--- Input material ---

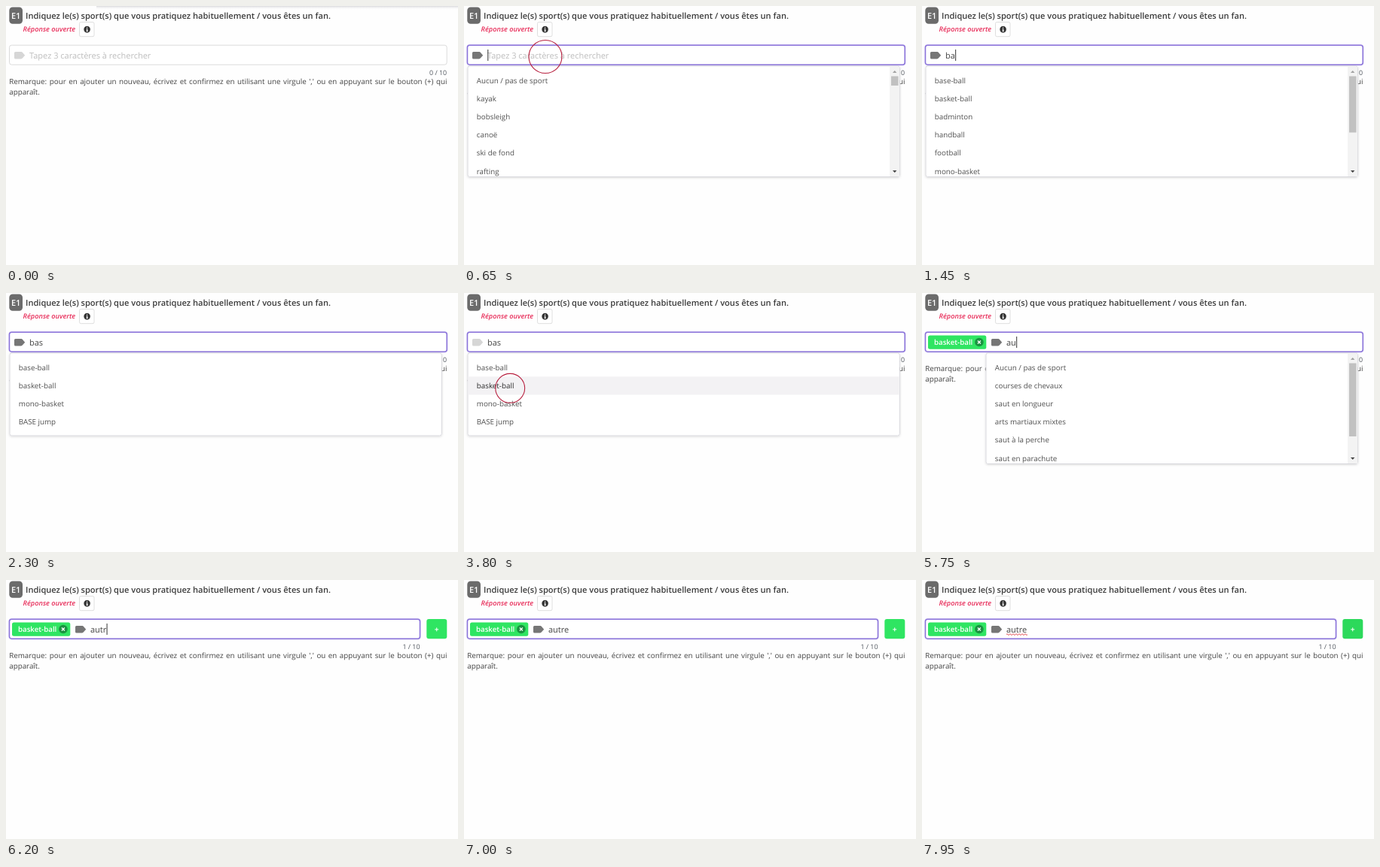
Write an HTML page that moves like this. It is 600 px wide and 345 px high and loops after 8000 ms.

```html
<!DOCTYPE html>
<html lang="fr">
<head>
<meta charset="utf-8">
<style>
html, body { margin: 0; width: 100%; height: 100%; overflow: hidden; background: #fefefe; }
body { position: relative; font-family: "Open Sans", "Noto Sans", sans-serif; text-rendering: geometricPrecision; }
#note { position: absolute; left: 4.2px; top: 93.6px; width: 581.3px; margin: 0; font-size: 9.8px; line-height: 14.2px; text-align: justify; color: #444; }
svg { position: absolute; left: 0; top: 0; }
text { white-space: pre; }
.option { font-size: 9.8px; fill: #505050; }
.entry { font-size: 11px; }
</style>
</head>
<body>
<p id="note">Remarque: pour en ajouter un nouveau, écrivez et confirmez en utilisant une virgule ',' ou en appuyant sur le bouton (+) qui apparaît.</p>
<svg width="600" height="345" viewBox="0 0 600 345">
  <defs>
    <linearGradient id="fade" x2="0" y2="1">
      <stop stop-color="#d9d9dc"/><stop offset="1" stop-color="#fefefe" stop-opacity="0"/>
    </linearGradient>
    <filter id="shade" x="-5%" y="-5%" width="110%" height="115%">
      <feDropShadow dx="0" dy="1" stdDeviation="1.5" flood-color="#000" flood-opacity=".14"/>
    </filter>
    <clipPath id="clip"><rect id="clipBox" x="5" y="80" width="573" height="147"/></clipPath>
  </defs>

  <rect id="top" x="120" width="480" height="5" fill="url(#fade)"/>
  <rect x="4.3" y="1.5" width="17.7" height="22.3" rx="4.5" fill="#6b6b6b"/>
  <text x="13.1" y="17" text-anchor="middle" font-size="11" font-weight="600" fill="#fff">E1</text>
  <text x="26" y="17" font-size="11.09" font-weight="600" fill="#3c3c3c">Indiquez le(s) sport(s) que vous pratiquez habituellement / vous êtes un fan.</text>
  <text x="22.6" y="34.4" font-size="9.2" font-weight="600" font-style="italic" fill="#e8305c">Réponse ouverte</text>
  <rect x="97.5" y="21.5" width="19.5" height="19.2" rx="2" fill="#fff" stroke="#dedede"/>
  <circle cx="107.6" cy="31.1" r="4.3" fill="#333"/>
  <path d="M107.6 28.3v1.3M106.7 30.7h1v2.6M106.5 33.4h2.3" fill="none" stroke="#fff" stroke-width="1.1"/>

  <rect id="glow" x="4.5" y="52.2" width="581" height="26" rx="3" fill="none" stroke="#8a73da" stroke-width="3"/>
  <rect id="field" x="4.5" y="52.2" width="581" height="26" rx="3" fill="#fff"/>
  <g id="chip">
    <rect x="8" y="56.6" width="77.3" height="18.2" rx="2.5" fill="#2fe562"/>
    <text x="16" y="69" font-size="9.7" font-weight="600" fill="#fff">basket-ball</text>
    <circle cx="75.9" cy="65.5" r="5.8" fill="#1a9340"/>
    <path d="M73.9 63.5l4 4m0-4l-4 4" stroke="#fff" stroke-width="1.3"/>
  </g>
  <path id="label" d="M12.5 61h7.7q1 0 1.6.8l3.4 3.9-3.4 3.9q-.6.8-1.6.8h-7.7q-1.5 0-1.5-1.5v-6.4q0-1.5 1.5-1.5z"/>
  <text id="hint" class="entry" x="31" y="69.8" fill="#bdbdbd">Tapez 3 caractères à rechercher</text>
  <text id="entry" class="entry" y="69.8" fill="#444"></text>
  <path id="wave" fill="none" stroke="#e0393e" stroke-width=".9"/>
  <rect id="caret" y="58" width="1" height="15" fill="#333"/>
  <text id="count" y="91.8" font-size="8.9" text-anchor="end" fill="#50565e"></text>

  <g id="plus">
    <rect id="plusBox" x="558.3" y="52" width="27" height="26.3" rx="3"/>
    <path d="M569.2 65.9h5M571.7 63.4v5" stroke="#fff"/>
  </g>

  <g id="menu">
    <rect id="panel" y="80" rx="2.5" fill="#fff" stroke="#d9d9de" filter="url(#shade)"/>
    <g clip-path="url(#clip)">
      <rect id="hover" height="24.2" fill="#f3f2f4"/>
      <g id="rows"></g>
    </g>
    <g id="bar">
      <rect x="565" y="81" width="13" height="146" fill="#f3f3f3"/>
      <path d="M569 89l2.7-3 2.7 3z" fill="#a0a0a0"/>
      <path d="M569 219l2.7 3 2.7-3z" fill="#444"/>
      <rect id="thumb" x="567" y="93.5" width="9.5" fill="#c1c1c1"/>
    </g>
  </g>
  <circle id="ring" fill="none" stroke="#b8203f" stroke-width="1.1"/>
</svg>

<script>
const LOOP = 8000, ROW = 24.15, BLINK = 530;
const $ = id => document.getElementById(id);
const set = (id, attrs) => { for (const k in attrs) $(id).setAttribute(k, attrs[k]); };
const show = (id, on) => $(id).style.display = on ? "" : "none";
const clamp = v => Math.max(0, Math.min(1, v));
const ramp = (t, from, span) => clamp((t - from) / span);
const mix = (a, b, p) => "rgb(" + a.map((v, i) => Math.round(v + (b[i] - v) * p)) + ")";

const lists = {
  all: ["Aucun / pas de sport", "kayak", "bobsleigh", "canoë", "ski de fond", "rafting"],
  b: ["bobsleigh", "base-ball", "basket-ball", "badminton", "handball", "football"],
  ba: ["base-ball", "basket-ball", "badminton", "handball", "football", "mono-basket"],
  bas: ["base-ball", "basket-ball", "mono-basket", "BASE jump"],
  a: ["Aucun / pas de sport", "kayak", "canoë", "rafting", "base-ball", "handball"],
  au: ["Aucun / pas de sport", "courses de chevaux", "saut en longueur", "arts martiaux mixtes", "saut à la perche", "saut en parachute"],
  aut: ["saut en longueur", "saut à la perche", "saut en parachute", "saut à ski"]
};

// time, typed text, open list, scroll thumb height
const steps = [
  [0, "", "", 0],
  [450, "", "all", 12.5],
  [1150, "b", "b", 40],
  [1350, "ba", "ba", 75],
  [1600, "bas", "bas", 0],
  [4150, "", "", 0],
  [5250, "a", "a", 20],
  [5550, "au", "au", 97.5],
  [5900, "aut", "aut", 0],
  [6150, "autr", "", 0],
  [6400, "autre", "", 0]
];
const FOCUS = 400, PICK = 3600, ADDED = 4150, READY = 6150, LEAVE = 7700;
const clicks = [[FOCUS, 108, 67.5], [PICK, 61.2, 126.8]];

let shown = null;
function fillRows(name, x) {
  const key = name + x;
  if (key === shown) return;
  shown = key;
  $("rows").replaceChildren(...(lists[name] || []).map((label, i) => {
    const el = document.createElementNS("http://www.w3.org/2000/svg", "text");
    el.setAttribute("class", "option");
    el.setAttribute("x", x + 11.8);
    el.setAttribute("y", 102.8 + i * ROW);
    el.textContent = label;
    return el;
  }));
}

function drawMenu(t, name, thumb, left) {
  show("menu", name);
  fillRows(name, left);
  if (!name) return;
  const box = { x: left, width: 578.3 - left, height: thumb ? 147.5 : 110 };
  set("panel", box);
  set("clipBox", box);
  show("bar", thumb);
  set("thumb", { height: thumb });
  const row = name === "bas" && t >= 2900 ? (t < 3150 ? 0 : 1) : -1;
  show("hover", row >= 0);
  set("hover", { x: left + .5, width: 577.3 - left, y: 87.2 + row * ROW });
  [...$("rows").children].forEach((el, i) => el.style.fill = i === row ? "#2b2b2b" : "");
}

function draw(t) {
  const [since, typed, list, thumb] = steps.filter(s => s[0] <= t).pop();
  const added = t >= ADDED, ready = t >= READY;
  const focus = ramp(t, FOCUS, 150);
  const right = ready ? 549.5 : 585.2;

  set("top", { opacity: 1 - ramp(t, 50, 350) });
  set("field", { width: right - 4.5, stroke: mix([219, 219, 219], [138, 115, 218], focus), "stroke-width": 1 + .5 * focus });
  set("glow", { width: right - 4.5, opacity: .2 * focus });
  const dim = ramp(t, PICK, 150) - ramp(t, ADDED, 150);
  set("label", { fill: mix([214, 214, 214], [118, 118, 118], focus - dim), transform: `translate(${added ? 81 : 0} 0)` });
  show("chip", added);

  const x = added ? 112 : 31;
  show("hint", !typed && !added);
  set("entry", { x });
  $("entry").textContent = typed;
  const end = typed ? $("entry").getComputedTextLength() : 0;
  const active = t >= FOCUS && !(t >= PICK && t < ADDED) && t < LEAVE;
  const lit = Math.floor((t - Math.max(since, FOCUS)) / BLINK) % 2 === 0;
  show("caret", active && lit);
  set("caret", { x: x + end + .3 });

  show("wave", t >= LEAVE);
  set("wave", { d: "M112 72.6" + "q1 -1.8 2 0t2 0".repeat(7) });

  set("count", { x: right });
  $("count").textContent = (added ? 1 : 0) + " / 10";
  show("plus", ready);
  set("plusBox", { fill: mix([47, 229, 98], [44, 217, 91], ramp(t, LEAVE, 150)) });
  drawMenu(t, list, thumb, added ? 85 : 5);

  const click = clicks.find(c => t >= c[0] && t < c[0] + 350);
  show("ring", click);
  if (click) set("ring", { cx: click[1], cy: click[2], r: 9.4 + (t - click[0]) * .05 });
}

const start = performance.now();
function tick() {
  draw((performance.now() - start) % LOOP);
  requestAnimationFrame(tick);
}
tick();
</script>
</body>
</html>
```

---

Directions -> Every line holding the word "style" should be copied out of the records above.

Result of the exercise ->
<style>
</style>
  <text x="22.6" y="34.4" font-size="9.2" font-weight="600" font-style="italic" fill="#e8305c">Réponse ouverte</text>
const show = (id, on) => $(id).style.display = on ? "" : "none";
  [...$("rows").children].forEach((el, i) => el.style.fill = i === row ? "#2b2b2b" : "");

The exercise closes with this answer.